Work order:
Every line below that includes the word "clamp" needs to be copied.

Records supplied:
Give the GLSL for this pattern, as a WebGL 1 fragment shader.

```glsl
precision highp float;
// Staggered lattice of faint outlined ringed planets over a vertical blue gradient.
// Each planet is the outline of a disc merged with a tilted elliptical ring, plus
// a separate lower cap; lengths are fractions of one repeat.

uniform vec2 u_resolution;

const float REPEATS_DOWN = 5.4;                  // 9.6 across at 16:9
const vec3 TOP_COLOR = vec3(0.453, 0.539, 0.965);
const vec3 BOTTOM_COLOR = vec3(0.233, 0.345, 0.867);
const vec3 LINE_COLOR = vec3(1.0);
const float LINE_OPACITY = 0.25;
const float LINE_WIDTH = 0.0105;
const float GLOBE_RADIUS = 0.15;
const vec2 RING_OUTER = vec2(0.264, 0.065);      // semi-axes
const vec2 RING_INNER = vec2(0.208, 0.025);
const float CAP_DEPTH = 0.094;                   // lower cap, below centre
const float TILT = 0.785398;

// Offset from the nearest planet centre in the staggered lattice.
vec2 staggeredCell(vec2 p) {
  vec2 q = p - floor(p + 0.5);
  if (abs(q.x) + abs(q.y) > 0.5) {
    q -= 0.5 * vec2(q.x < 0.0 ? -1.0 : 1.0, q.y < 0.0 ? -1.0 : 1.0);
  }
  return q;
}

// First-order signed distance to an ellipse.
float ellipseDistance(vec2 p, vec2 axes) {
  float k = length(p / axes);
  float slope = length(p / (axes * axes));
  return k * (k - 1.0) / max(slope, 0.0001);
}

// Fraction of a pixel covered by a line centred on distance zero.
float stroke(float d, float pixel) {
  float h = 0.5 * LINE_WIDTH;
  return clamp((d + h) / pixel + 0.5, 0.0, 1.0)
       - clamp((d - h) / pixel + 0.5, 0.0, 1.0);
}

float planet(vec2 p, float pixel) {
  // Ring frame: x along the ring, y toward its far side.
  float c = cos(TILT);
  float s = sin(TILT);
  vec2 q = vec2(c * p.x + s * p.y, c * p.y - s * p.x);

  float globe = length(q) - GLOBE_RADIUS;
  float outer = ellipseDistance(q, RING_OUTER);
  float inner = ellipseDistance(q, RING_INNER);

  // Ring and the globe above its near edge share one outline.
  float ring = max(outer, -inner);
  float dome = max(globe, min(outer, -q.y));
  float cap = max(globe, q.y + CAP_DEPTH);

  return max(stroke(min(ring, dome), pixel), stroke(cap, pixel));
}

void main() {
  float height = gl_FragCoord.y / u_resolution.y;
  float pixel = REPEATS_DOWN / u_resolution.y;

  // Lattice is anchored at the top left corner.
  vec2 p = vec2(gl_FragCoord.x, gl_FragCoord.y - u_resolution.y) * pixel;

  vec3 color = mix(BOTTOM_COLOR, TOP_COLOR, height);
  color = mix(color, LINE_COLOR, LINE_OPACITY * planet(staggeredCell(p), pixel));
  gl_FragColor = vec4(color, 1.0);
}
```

Written answer:
  return clamp((d + h) / pixel + 0.5, 0.0, 1.0)
       - clamp((d - h) / pixel + 0.5, 0.0, 1.0);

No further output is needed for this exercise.